When we made our vows, we were young, inexperienced, and optimistic.
And when we imagined what we could imagine, we felt safe making the vows. Who would ever abandon their spouse because they got sick? How could anyone live with themselves if they did that? How could they ever face their family and friends?
But if you’re Jean in the letter above, (and all of us are to some extent) it’s easy to question those vows. “This is not what I had in mind. If my husband isn’t going to be committed, why should I be? This is not the same person I made those vows to. He changed.”
And I can’t imagine Jean would face too much embarrassment walking out of her marriage. In fact, her family and friends are probably encouraging her to do so. And you can bet they’re not thinking of themselves as vow breakers. In other words, they would never say that Jean was breaking her vows.
But is it breaking vows?
Why is sickness or financial hardship any different than a “midlife crisis?” What’s the difference if your spouse loses their job, their health, or their moral compass?

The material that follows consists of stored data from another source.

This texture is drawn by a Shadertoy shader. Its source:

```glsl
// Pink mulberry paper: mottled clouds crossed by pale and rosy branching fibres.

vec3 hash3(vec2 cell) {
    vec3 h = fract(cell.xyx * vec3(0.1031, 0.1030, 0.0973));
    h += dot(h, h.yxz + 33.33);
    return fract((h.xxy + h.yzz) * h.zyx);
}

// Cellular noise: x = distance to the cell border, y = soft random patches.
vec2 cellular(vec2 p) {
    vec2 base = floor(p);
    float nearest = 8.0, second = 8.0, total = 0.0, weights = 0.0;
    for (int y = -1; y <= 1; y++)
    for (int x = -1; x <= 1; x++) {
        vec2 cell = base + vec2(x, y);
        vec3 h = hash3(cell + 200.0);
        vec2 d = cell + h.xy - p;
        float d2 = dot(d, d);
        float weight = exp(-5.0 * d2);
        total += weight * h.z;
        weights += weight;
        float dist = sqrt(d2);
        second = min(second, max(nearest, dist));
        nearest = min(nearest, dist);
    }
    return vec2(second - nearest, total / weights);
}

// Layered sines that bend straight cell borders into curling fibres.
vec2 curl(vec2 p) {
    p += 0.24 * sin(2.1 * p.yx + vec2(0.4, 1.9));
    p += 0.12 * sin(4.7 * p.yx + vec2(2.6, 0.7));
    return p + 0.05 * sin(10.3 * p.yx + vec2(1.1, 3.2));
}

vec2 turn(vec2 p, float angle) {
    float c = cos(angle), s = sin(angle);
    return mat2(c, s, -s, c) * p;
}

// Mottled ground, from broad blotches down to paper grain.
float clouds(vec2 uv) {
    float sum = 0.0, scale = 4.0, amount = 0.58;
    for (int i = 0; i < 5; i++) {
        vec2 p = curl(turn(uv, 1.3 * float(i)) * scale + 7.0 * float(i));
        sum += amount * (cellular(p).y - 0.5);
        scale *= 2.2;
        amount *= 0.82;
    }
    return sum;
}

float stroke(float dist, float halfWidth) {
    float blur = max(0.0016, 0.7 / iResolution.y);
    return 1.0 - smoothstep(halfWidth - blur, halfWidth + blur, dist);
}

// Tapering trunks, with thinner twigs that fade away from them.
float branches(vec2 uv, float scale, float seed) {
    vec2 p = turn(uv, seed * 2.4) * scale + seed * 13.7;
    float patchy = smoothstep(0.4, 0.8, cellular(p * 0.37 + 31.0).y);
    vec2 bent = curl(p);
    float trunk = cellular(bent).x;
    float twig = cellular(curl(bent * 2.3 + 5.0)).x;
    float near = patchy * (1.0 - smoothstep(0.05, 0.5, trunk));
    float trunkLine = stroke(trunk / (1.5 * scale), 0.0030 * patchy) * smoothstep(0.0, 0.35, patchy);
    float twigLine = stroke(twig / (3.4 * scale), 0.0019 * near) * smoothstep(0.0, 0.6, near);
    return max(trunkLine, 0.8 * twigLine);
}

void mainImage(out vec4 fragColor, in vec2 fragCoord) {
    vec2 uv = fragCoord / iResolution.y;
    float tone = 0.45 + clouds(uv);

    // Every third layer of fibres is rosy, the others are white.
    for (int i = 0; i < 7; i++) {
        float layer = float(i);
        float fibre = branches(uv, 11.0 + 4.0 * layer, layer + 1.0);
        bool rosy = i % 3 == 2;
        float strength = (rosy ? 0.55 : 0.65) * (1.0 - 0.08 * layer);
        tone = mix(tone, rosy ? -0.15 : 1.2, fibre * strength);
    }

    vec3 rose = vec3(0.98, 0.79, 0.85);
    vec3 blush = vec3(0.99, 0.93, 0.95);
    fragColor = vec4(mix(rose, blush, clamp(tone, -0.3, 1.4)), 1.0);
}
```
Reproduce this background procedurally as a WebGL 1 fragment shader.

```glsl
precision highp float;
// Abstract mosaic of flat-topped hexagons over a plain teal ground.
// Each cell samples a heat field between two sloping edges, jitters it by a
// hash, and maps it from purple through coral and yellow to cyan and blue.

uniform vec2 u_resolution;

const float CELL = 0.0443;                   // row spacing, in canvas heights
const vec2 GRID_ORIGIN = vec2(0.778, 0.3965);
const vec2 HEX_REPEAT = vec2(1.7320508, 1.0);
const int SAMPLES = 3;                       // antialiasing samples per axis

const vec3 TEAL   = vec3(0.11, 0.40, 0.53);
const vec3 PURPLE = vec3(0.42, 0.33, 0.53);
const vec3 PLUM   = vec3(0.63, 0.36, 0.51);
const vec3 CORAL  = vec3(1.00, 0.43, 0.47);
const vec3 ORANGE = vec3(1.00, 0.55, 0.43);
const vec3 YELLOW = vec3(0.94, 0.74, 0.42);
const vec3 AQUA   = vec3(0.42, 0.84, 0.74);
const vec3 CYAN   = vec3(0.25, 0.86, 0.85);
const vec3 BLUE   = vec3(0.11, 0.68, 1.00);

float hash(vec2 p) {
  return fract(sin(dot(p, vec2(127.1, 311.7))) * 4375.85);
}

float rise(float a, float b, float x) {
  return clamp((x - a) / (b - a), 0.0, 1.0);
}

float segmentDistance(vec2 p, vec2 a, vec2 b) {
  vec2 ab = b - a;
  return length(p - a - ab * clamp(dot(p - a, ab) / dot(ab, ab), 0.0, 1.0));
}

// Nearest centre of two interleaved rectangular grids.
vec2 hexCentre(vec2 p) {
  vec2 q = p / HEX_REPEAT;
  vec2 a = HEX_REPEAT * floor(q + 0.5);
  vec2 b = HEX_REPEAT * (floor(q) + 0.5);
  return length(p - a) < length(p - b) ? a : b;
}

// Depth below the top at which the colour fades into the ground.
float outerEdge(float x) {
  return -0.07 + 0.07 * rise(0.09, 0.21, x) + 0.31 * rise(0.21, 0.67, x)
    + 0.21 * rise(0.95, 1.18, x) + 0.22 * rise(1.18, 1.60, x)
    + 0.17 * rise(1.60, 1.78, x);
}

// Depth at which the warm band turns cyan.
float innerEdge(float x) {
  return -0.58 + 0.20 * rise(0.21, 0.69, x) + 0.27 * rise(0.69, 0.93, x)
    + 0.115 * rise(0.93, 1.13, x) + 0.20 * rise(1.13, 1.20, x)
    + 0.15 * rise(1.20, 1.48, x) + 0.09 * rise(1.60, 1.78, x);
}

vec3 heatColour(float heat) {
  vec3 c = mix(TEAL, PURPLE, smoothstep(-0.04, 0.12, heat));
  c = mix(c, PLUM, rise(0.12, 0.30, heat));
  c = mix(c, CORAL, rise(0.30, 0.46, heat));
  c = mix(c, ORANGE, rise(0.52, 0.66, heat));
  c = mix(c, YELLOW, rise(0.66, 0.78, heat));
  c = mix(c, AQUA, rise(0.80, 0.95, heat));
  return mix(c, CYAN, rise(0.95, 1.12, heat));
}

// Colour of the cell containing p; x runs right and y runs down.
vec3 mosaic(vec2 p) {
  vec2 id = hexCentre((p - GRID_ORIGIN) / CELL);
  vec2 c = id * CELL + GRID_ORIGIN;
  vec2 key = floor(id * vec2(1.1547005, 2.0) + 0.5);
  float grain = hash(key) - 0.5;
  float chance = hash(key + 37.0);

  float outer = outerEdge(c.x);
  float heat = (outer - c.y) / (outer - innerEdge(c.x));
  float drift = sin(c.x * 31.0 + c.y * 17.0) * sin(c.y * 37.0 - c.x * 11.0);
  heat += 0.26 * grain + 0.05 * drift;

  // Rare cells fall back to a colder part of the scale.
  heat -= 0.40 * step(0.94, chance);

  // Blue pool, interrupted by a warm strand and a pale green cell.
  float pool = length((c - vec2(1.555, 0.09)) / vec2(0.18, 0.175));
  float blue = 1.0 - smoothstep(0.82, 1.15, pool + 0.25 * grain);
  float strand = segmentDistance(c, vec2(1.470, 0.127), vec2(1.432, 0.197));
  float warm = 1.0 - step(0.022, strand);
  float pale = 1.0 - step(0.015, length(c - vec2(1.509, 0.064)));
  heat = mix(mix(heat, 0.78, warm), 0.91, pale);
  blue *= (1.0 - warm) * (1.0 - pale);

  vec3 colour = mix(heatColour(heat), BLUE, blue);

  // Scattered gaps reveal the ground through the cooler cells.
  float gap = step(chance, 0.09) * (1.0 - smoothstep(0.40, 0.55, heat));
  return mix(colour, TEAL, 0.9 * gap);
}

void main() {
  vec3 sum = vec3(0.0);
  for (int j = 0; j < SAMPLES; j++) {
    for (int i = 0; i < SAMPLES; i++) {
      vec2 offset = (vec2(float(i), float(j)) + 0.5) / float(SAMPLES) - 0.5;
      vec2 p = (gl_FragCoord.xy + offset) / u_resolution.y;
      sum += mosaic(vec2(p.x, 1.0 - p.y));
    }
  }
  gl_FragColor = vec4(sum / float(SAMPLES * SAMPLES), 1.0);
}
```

And after you make a promise to someone, does it really matter whether or not they want you to keep the promise.
Are you “off the hook” just because they let you off the hook?
Situations like the one Jean describes above are extremely difficult and painful for everyone involved.
Obviously, the Jean in these stories is suffering and feeling like a victim. Children become collateral damage.
And what about Jean’s husband?
I mean really: how do you think he feels about himself when he allows a moment of introspection?
He’s failing as a husband, father, and as an adult. Although his strong desire for certain pleasures and a propensity to rationalize (rational lie) might lead him to continue the same behavior, he knows he’s failing himself and those closest to him. He’s in pain. He’s hurting too.
No one wins during these times. And it’s not uncommon for people to want to break their vows and give up. Not only is it common, but it’s reasonable and often supported by family and friends.
But I want to suggest that being there for your spouse even when they don’t want you there for them is part of what was intended by those wedding day vows.
YOU made the vow.
It wasn’t just a commitment you made to your spouse; you made it to you and to your God. You’re on the hook.
And in many ways, there’s no difference between a medical crisis and a mid life crisis. In fact, we could say that your spouse needs you the most when they’re the most lost.
Situations like Jean’s are challenging to endure.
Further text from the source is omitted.